The decision whether to introduce an experimental service must be a matter for the Railways Board. But they are unlikely to be prepared to do so unless a service is capable of generating sufficient earnings to meet its allocated costs, or unless central or local government, or any other body, were prepared to subsidise any gap between earnings and costs. Here I particularly appreciated the remarks of my noble friend Lord de Clifford. The Government pay the public service obligation grant to the Railways Board in order to compensate them for having to provide passenger services generally comparable with those that they operated at the end of 1974. At present, this grant amounts to some £2 million a day; but like other public expenditure, it is subject to cash ceilings, and the Government would not be prepared to increase this ceiling in order to allow the board to run a new passenger service where the revenue from that service would fall short of the allocated costs.
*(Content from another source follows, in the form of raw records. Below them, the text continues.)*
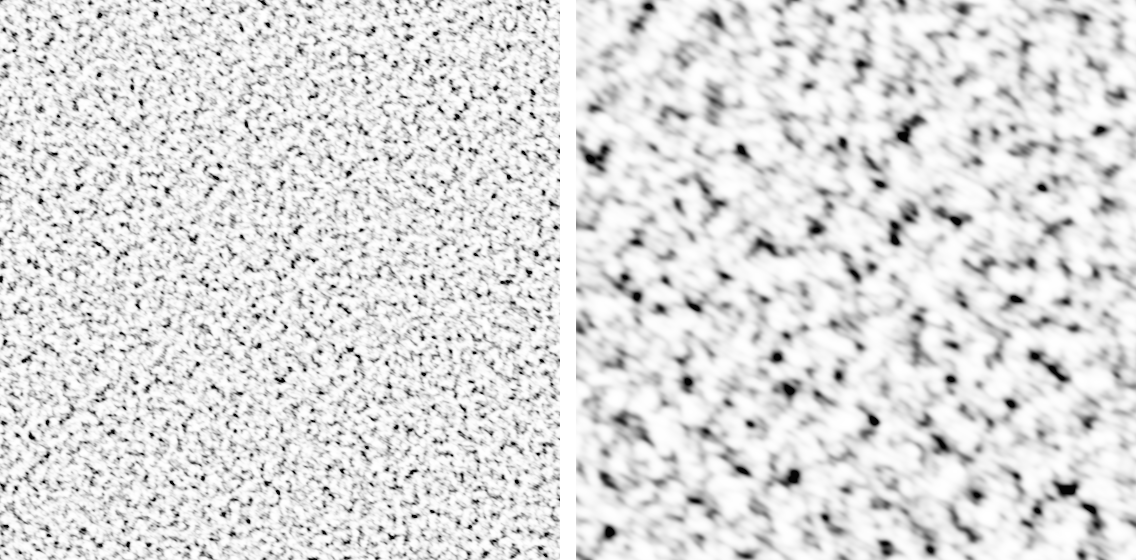
Left: the whole. Right: its middle third, enlarged.
A WebGL 1 fragment shader for this texture:

```glsl
precision highp float;

// Irregular dark specks and faint slanted fibres on near-white paper.
// Four turned layers of gradient noise add up to a roughly normal height,
// which an exponential tone curve turns into pale grey with rare black peaks.

uniform vec2 u_resolution;

const float NOISE_DEVIATION = 0.216; // spread of raw gradient noise
const float GRAIN_ANGLE = -0.6;      // fibres fall towards the right
const float TAU = 6.2831853;

float hash(vec2 cell, float seed) {
  vec3 h = fract(vec3(cell.xyx + seed) * vec3(0.1031, 0.1030, 0.0973));
  h += dot(h, h.yzx + 33.33);
  return fract((h.x + h.y) * h.z);
}

// Slope of a random unit gradient at one lattice corner
float cornerSlope(vec2 cell, vec2 offset, float seed) {
  float angle = TAU * hash(cell, seed);
  return dot(vec2(cos(angle), sin(angle)), offset);
}

// Gradient noise scaled to unit deviation
float gradientNoise(vec2 p, float seed) {
  vec2 cell = floor(p);
  vec2 f = p - cell;
  vec2 blend = f * f * f * (f * (f * 6.0 - 15.0) + 10.0);
  vec2 right = vec2(1.0, 0.0);
  vec2 up = vec2(0.0, 1.0);
  float low = mix(cornerSlope(cell, f, seed),
                  cornerSlope(cell + right, f - right, seed), blend.x);
  float high = mix(cornerSlope(cell + up, f - up, seed),
                   cornerSlope(cell + 1.0, f - 1.0, seed), blend.x);
  return mix(low, high, blend.y) / NOISE_DEVIATION;
}

// Noise turned by an angle, with separate frequencies along and across it
float grainLayer(vec2 p, float angle, vec2 frequency, float seed) {
  float c = cos(angle);
  float s = sin(angle);
  vec2 turned = vec2(c * p.x + s * p.y, c * p.y - s * p.x);
  return gradientNoise(turned * frequency + seed, seed);
}

// Squared weights sum to one, so the result keeps unit deviation
float speckleHeight(vec2 p) {
  float specks = 0.68 * grainLayer(p, GRAIN_ANGLE - 0.15, vec2(56.0, 66.0), 17.3);
  specks += 0.55 * grainLayer(p, GRAIN_ANGLE + 0.45, vec2(84.0, 94.0), 41.7);
  float fibres = 0.38 * grainLayer(p, GRAIN_ANGLE - 0.05, vec2(105.0, 150.0), 73.1);
  fibres += 0.30 * grainLayer(p, GRAIN_ANGLE + 0.08, vec2(110.0, 230.0), 97.9);
  return specks + fibres;
}

// Ink amount: almost none in hollows, full on the rarest peaks
float inkAmount(float height) {
  return clamp(exp(-2.46 + 1.15 * height - 0.08 * height * height), 0.0, 1.0);
}

void main() {
  vec2 p = gl_FragCoord.xy / min(u_resolution.x, u_resolution.y);
  vec3 paper = vec3(1.0);
  vec3 ink = vec3(0.02);
  vec3 color = mix(paper, ink, inkAmount(speckleHeight(p)));
  gl_FragColor = vec4(color, 1.0);
}
```
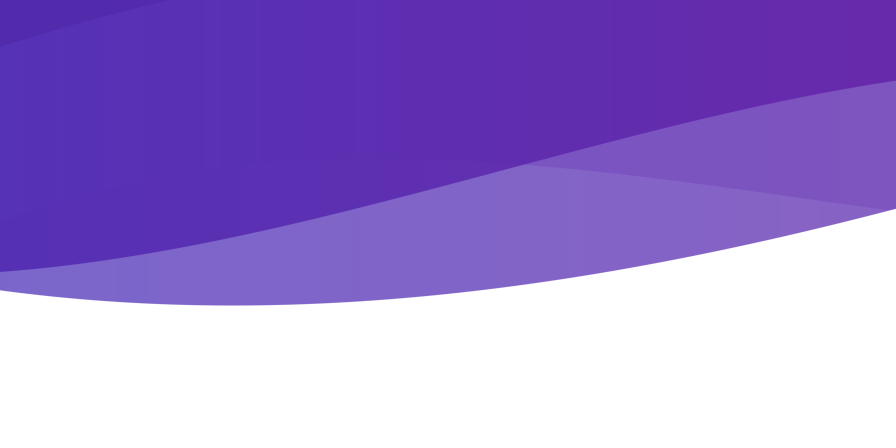
A WebGL 1 fragment shader for this background:

```glsl
precision highp float;

uniform vec2 u_resolution;

// Wave depths below the top edge: cubic coefficients (1, x, x^2, x^3)
const vec4 CORNER_WAVE = vec4(0.104, -0.62, 0.38, 0.0);
const vec4 INNER_WAVE = vec4(0.495, -0.740, 1.142, -0.4255);
const vec4 DARK_WAVE = vec4(0.607, -0.146, -0.690, 0.409);
const vec4 PALE_WAVE = vec4(0.648, 0.269, -0.561, 0.110);

// Layer colours at the left and right sides
const vec3 CORNER_LEFT = vec3(0.320, 0.165, 0.675);
const vec3 CORNER_RIGHT = vec3(0.350, 0.165, 0.680);
const vec3 DARK_LEFT = vec3(0.335, 0.195, 0.715);
const vec3 DARK_RIGHT = vec3(0.405, 0.165, 0.670);
const vec3 SHADE_LEFT = vec3(0.335, 0.190, 0.705);
const vec3 SHADE_RIGHT = vec3(0.410, 0.190, 0.680);
const vec3 MID_LEFT = vec3(0.450, 0.330, 0.780);
const vec3 MID_RIGHT = vec3(0.495, 0.330, 0.745);
const vec3 PALE_LEFT = vec3(0.480, 0.400, 0.795);
const vec3 PALE_RIGHT = vec3(0.530, 0.385, 0.770);
const vec3 PAPER = vec3(1.0);

// Antialiased coverage of the area above a wave
float above(vec4 wave, vec2 p) {
  float depth = wave.x + p.x * (wave.y + p.x * (wave.z + p.x * wave.w));
  float softness = 0.75 / u_resolution.y;
  return smoothstep(-softness, softness, depth - p.y);
}

void main() {
  vec2 p = gl_FragCoord.xy / u_resolution;
  p.y = 1.0 - p.y;

  // Horizontal gradient of each layer
  vec3 corner = mix(CORNER_LEFT, CORNER_RIGHT, p.x);
  vec3 dark = mix(DARK_LEFT, DARK_RIGHT, p.x);
  vec3 shade = mix(SHADE_LEFT, SHADE_RIGHT, p.x);
  vec3 mid = mix(MID_LEFT, MID_RIGHT, p.x);
  vec3 pale = mix(PALE_LEFT, PALE_RIGHT, p.x);

  // The inner wave tints both the dark and the pale layers
  float inner = above(INNER_WAVE, p);
  vec3 paleLayer = mix(pale, mid, inner);
  vec3 darkLayer = mix(shade, dark, inner);
  darkLayer = mix(darkLayer, corner, above(CORNER_WAVE, p));

  // Stack the layers over the white ground
  vec3 color = mix(PAPER, paleLayer, above(PALE_WAVE, p));
  color = mix(color, darkLayer, above(DARK_WAVE, p));
  gl_FragColor = vec4(color, 1.0);
}
```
813 We must, therefore, look primarily to local authorities to make use of their powers to make grants to British Rail to finance these services. It would be for these parties to agree on suitable terms, but the knowledge that an unsuccessful service could be withdrawn quickly should make it easier to reach agreement. In conclusion, may I say that the Government welcome this Bill, and I hope that noble Lords on all sides of the House will support it as a useful contribution towards the flexible operation of the railways and as a means of meeting the changing transport needs of rural areas in particular.
§ 6.56 p.m.
§ Lord Mowbray and Stourton
My Lords, it only remains for me to add my thanks to all noble Lords who have spoken in this debate, and for their general consensus of good will towards this Bill. In particular, of course, I should like to pay my respects and offer my humble congratulations to the noble Lord, Lord Mountevans, upon his most able speech. To my rather sparse skeleton he added welcome flesh and blood, if I may say so, which was greatly to the advantage of your Lordships' House.
My noble friend Lord de Clifford spoke of the climate being fair weather for this Bill. We had the doyen of transport speakers in this House, the noble Lord, Lord Lucas of Chilworth, helping us in our decision; and my noble friend Lord Avon has given us the Government's blessing. I hope we shall not need to commit this Bill, and, that being the case, I hope we shall shortly be able to see it on the statute book. I thank your Lordships for your help and for having spoken.
§ On Question, Bill read 2a, and committed to a Committee of the Whole House.